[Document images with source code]
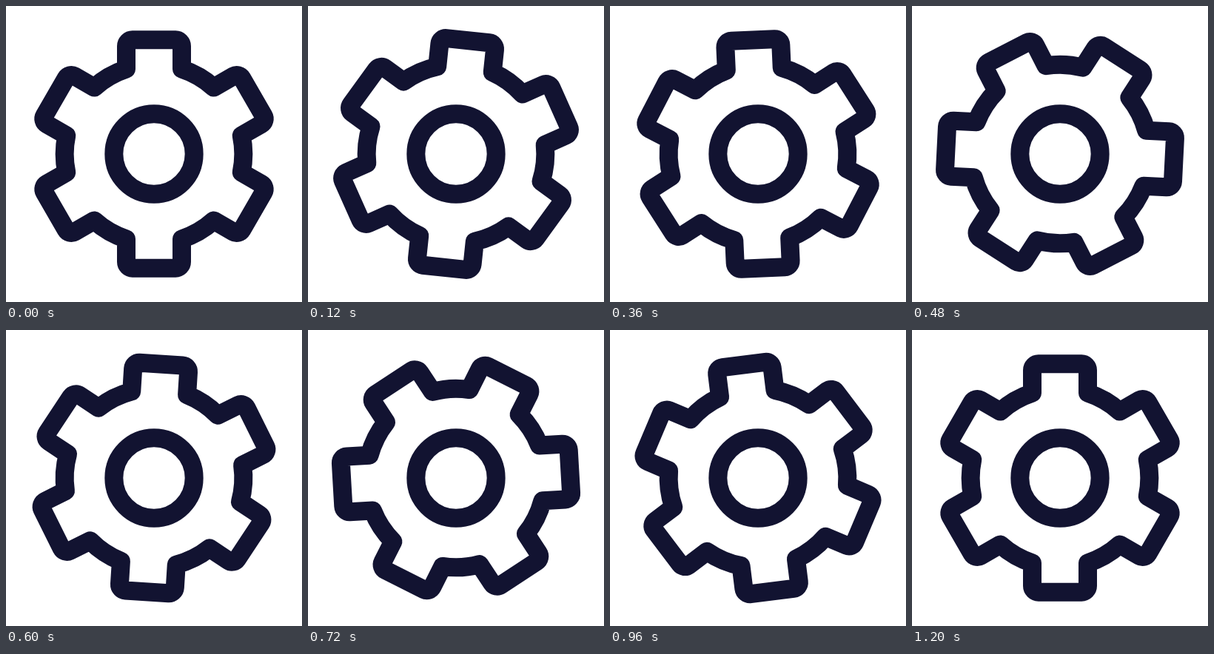
Animation, 400 px wide and 400 px high, one loop 3.23 s. Source, as an HTML page:

```html
<!DOCTYPE html>
<html lang="en">
<head>
<meta charset="utf-8">
<title>Turning gear</title>
<style>
  html, body { margin: 0; width: 100%; height: 100%; overflow: hidden; background: #fff; }
  svg { display: block; width: 100%; height: 100%; }
</style>
</head>
<body>
<svg viewBox="-200 -200 400 400">
  <g fill="none" stroke="#121331" stroke-width="25" stroke-linejoin="round">
    <path id="gear"/>
    <circle r="54.17"/>
  </g>
</svg>
<script>
const LOOP = 3230, TURN = 1200, STEP = 30;
const TEETH = 6, HALF = 37.5, TIP = 154.17, RING = 120.83, ROUND = 8.33;
const gear = document.getElementById('gear');

function gearPath() {
  const base = Math.sqrt(RING * RING - HALF * HALF);
  let d = '';
  for (let i = 0; i < TEETH; i++) {
    const a = i * 2 * Math.PI / TEETH, c = Math.cos(a), s = Math.sin(a);
    const at = (x, y) => `${(x * c - y * s).toFixed(3)} ${(x * s + y * c).toFixed(3)}`;
    const arc = (r, x, y) => `A${r} ${r} 0 0 1 ${at(x, y)}`;
    d += i ? arc(RING, -HALF, -base) : 'M' + at(-HALF, -base);
    d += 'L' + at(-HALF, ROUND - TIP) + arc(ROUND, ROUND - HALF, -TIP);
    d += 'L' + at(HALF - ROUND, -TIP) + arc(ROUND, HALF, ROUND - TIP);
    d += 'L' + at(HALF, -base);
  }
  return d + `A${RING} ${RING} 0 0 1 ${-HALF} ${-base}Z`;
}

// Cubic bezier easing (0.333, 0, 0.378, 1), solved by bisection
function ease(x) {
  if (x <= 0 || x >= 1) return x <= 0 ? 0 : 1;
  let lo = 0, hi = 1;
  for (let i = 0; i < 30; i++) {
    const s = (lo + hi) / 2, q = 1 - s;
    if (3 * q * q * s * 0.333 + 3 * q * s * s * 0.378 + s * s * s < x) lo = s;
    else hi = s;
  }
  return lo * lo * (3 - 2 * lo);
}

function draw(ms) {
  const t = Math.floor((ms % LOOP) / STEP) * STEP;
  gear.setAttribute('transform', `rotate(${180 * ease(t / TURN)})`);
}

gear.setAttribute('d', gearPath());
draw(0);
const start = performance.now();
function tick() {
  draw(performance.now() - start);
  requestAnimationFrame(tick);
}
requestAnimationFrame(tick);
</script>
</body>
</html>
```
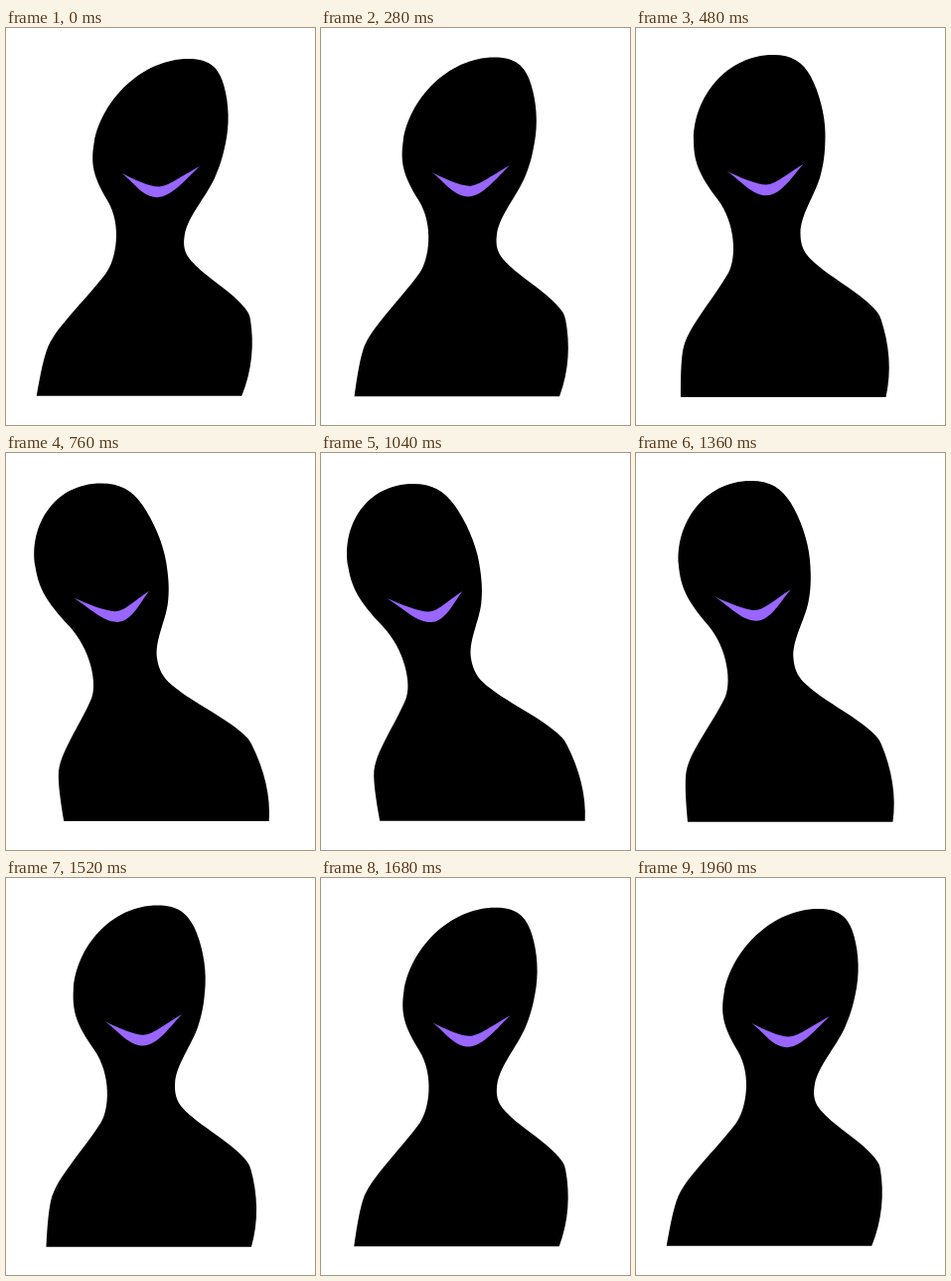
Animation of 311x399 px, one loop 2 s. Source, as an HTML page with a canvas:

```html
<!DOCTYPE html>
<html lang="en">
<head>
<meta charset="utf-8">
<title>Swaying figure</title>
<style>
html, body { margin: 0; width: 100%; height: 100%; overflow: hidden; background: #fff; }
canvas { display: block; width: 311px; height: 399px; }
</style>
</head>
<body>
<canvas id="stage" width="311" height="399"></canvas>
<script>
const ctx = document.getElementById('stage').getContext('2d');

const LOOP = 2000, STEP = 40;      // ms
const OUT = 960, BACK = 1000;      // sway to the left, then back
const LEAN = 10 * Math.PI / 180;   // largest lean to either side
const PIVOT = 289;                 // height that stays still

// The upright figure: left side up, over the head, right side down.
const body = new Path2D(`M45 371
  C45 355 45 338 47 325 S57 300 65 288 S85 260 93 246
  S101 197 82 172 S58 134 58 112
  C58 70 91 27 138 27
  C157 27 168 34 176 49 S190.5 87 190.5 107 S188.5 138 185.5 149
  C180 168 165.5 188 165.5 206 S173 230 184 239.5
  S217 262 230 273 S245 288 246.5 292.5
  C255 318 257.5 345 251.5 371 Z`);

const mouth = new Path2D(`M91.5 143.7
  C104 150 122 157.5 131 157.5 S150 148 168.6 136.8
  C158 148 146 168.3 131.5 168.3 S106 154 91.5 143.7 Z`);

const clamp = u => Math.min(1, Math.max(0, u));
const ease = u => u < 0.5 ? 4 * u ** 3 : 1 - 4 * (1 - u) ** 3;

// 0 is fully right, 1 is fully left.
function sway(t) {
  return ease(clamp(t / OUT)) - ease(clamp((t - OUT) / BACK));
}

// Slant about the pivot, keeping the length of the upright axis.
function lean(angle) {
  const s = Math.sin(angle), c = Math.cos(angle);
  ctx.setTransform(1, 0, -s, c, s * PIVOT, (1 - c) * PIVOT);
}

function draw(time) {
  const t = Math.floor((time % LOOP) / STEP) * STEP;
  ctx.resetTransform();
  ctx.fillStyle = '#fff';
  ctx.fillRect(0, 0, 311, 399);
  lean(LEAN * (1 - 2 * sway(t)));
  ctx.fillStyle = '#000';
  ctx.fill(body);
  ctx.fillStyle = '#9966ff';
  ctx.fill(mouth);
}

const start = performance.now();
function tick() {
  draw(performance.now() - start);
  requestAnimationFrame(tick);
}
tick();
</script>
</body>
</html>
```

* TASK STATEMENT *
With all pictures omitted, repeat every record above word for word.

* THE ANSWER *
Animation, 400 px wide and 400 px high, one loop 3.23 s. Source, as an HTML page:

```html
<!DOCTYPE html>
<html lang="en">
<head>
<meta charset="utf-8">
<title>Turning gear</title>
<style>
  html, body { margin: 0; width: 100%; height: 100%; overflow: hidden; background: #fff; }
  svg { display: block; width: 100%; height: 100%; }
</style>
</head>
<body>
<svg viewBox="-200 -200 400 400">
  <g fill="none" stroke="#121331" stroke-width="25" stroke-linejoin="round">
    <path id="gear"/>
    <circle r="54.17"/>
  </g>
</svg>
<script>
const LOOP = 3230, TURN = 1200, STEP = 30;
const TEETH = 6, HALF = 37.5, TIP = 154.17, RING = 120.83, ROUND = 8.33;
const gear = document.getElementById('gear');

function gearPath() {
  const base = Math.sqrt(RING * RING - HALF * HALF);
  let d = '';
  for (let i = 0; i < TEETH; i++) {
    const a = i * 2 * Math.PI / TEETH, c = Math.cos(a), s = Math.sin(a);
    const at = (x, y) => `${(x * c - y * s).toFixed(3)} ${(x * s + y * c).toFixed(3)}`;
    const arc = (r, x, y) => `A${r} ${r} 0 0 1 ${at(x, y)}`;
    d += i ? arc(RING, -HALF, -base) : 'M' + at(-HALF, -base);
    d += 'L' + at(-HALF, ROUND - TIP) + arc(ROUND, ROUND - HALF, -TIP);
    d += 'L' + at(HALF - ROUND, -TIP) + arc(ROUND, HALF, ROUND - TIP);
    d += 'L' + at(HALF, -base);
  }
  return d + `A${RING} ${RING} 0 0 1 ${-HALF} ${-base}Z`;
}

// Cubic bezier easing (0.333, 0, 0.378, 1), solved by bisection
function ease(x) {
  if (x <= 0 || x >= 1) return x <= 0 ? 0 : 1;
  let lo = 0, hi = 1;
  for (let i = 0; i < 30; i++) {
    const s = (lo + hi) / 2, q = 1 - s;
    if (3 * q * q * s * 0.333 + 3 * q * s * s * 0.378 + s * s * s < x) lo = s;
    else hi = s;
  }
  return lo * lo * (3 - 2 * lo);
}

function draw(ms) {
  const t = Math.floor((ms % LOOP) / STEP) * STEP;
  gear.setAttribute('transform', `rotate(${180 * ease(t / TURN)})`);
}

gear.setAttribute('d', gearPath());
draw(0);
const start = performance.now();
function tick() {
  draw(performance.now() - start);
  requestAnimationFrame(tick);
}
requestAnimationFrame(tick);
</script>
</body>
</html>
```
Animation of 311x399 px, one loop 2 s. Source, as an HTML page with a canvas:

```html
<!DOCTYPE html>
<html lang="en">
<head>
<meta charset="utf-8">
<title>Swaying figure</title>
<style>
html, body { margin: 0; width: 100%; height: 100%; overflow: hidden; background: #fff; }
canvas { display: block; width: 311px; height: 399px; }
</style>
</head>
<body>
<canvas id="stage" width="311" height="399"></canvas>
<script>
const ctx = document.getElementById('stage').getContext('2d');

const LOOP = 2000, STEP = 40;      // ms
const OUT = 960, BACK = 1000;      // sway to the left, then back
const LEAN = 10 * Math.PI / 180;   // largest lean to either side
const PIVOT = 289;                 // height that stays still

// The upright figure: left side up, over the head, right side down.
const body = new Path2D(`M45 371
  C45 355 45 338 47 325 S57 300 65 288 S85 260 93 246
  S101 197 82 172 S58 134 58 112
  C58 70 91 27 138 27
  C157 27 168 34 176 49 S190.5 87 190.5 107 S188.5 138 185.5 149
  C180 168 165.5 188 165.5 206 S173 230 184 239.5
  S217 262 230 273 S245 288 246.5 292.5
  C255 318 257.5 345 251.5 371 Z`);

const mouth = new Path2D(`M91.5 143.7
  C104 150 122 157.5 131 157.5 S150 148 168.6 136.8
  C158 148 146 168.3 131.5 168.3 S106 154 91.5 143.7 Z`);

const clamp = u => Math.min(1, Math.max(0, u));
const ease = u => u < 0.5 ? 4 * u ** 3 : 1 - 4 * (1 - u) ** 3;

// 0 is fully right, 1 is fully left.
function sway(t) {
  return ease(clamp(t / OUT)) - ease(clamp((t - OUT) / BACK));
}

// Slant about the pivot, keeping the length of the upright axis.
function lean(angle) {
  const s = Math.sin(angle), c = Math.cos(angle);
  ctx.setTransform(1, 0, -s, c, s * PIVOT, (1 - c) * PIVOT);
}

function draw(time) {
  const t = Math.floor((time % LOOP) / STEP) * STEP;
  ctx.resetTransform();
  ctx.fillStyle = '#fff';
  ctx.fillRect(0, 0, 311, 399);
  lean(LEAN * (1 - 2 * sway(t)));
  ctx.fillStyle = '#000';
  ctx.fill(body);
  ctx.fillStyle = '#9966ff';
  ctx.fill(mouth);
}

const start = performance.now();
function tick() {
  draw(performance.now() - start);
  requestAnimationFrame(tick);
}
tick();
</script>
</body>
</html>
```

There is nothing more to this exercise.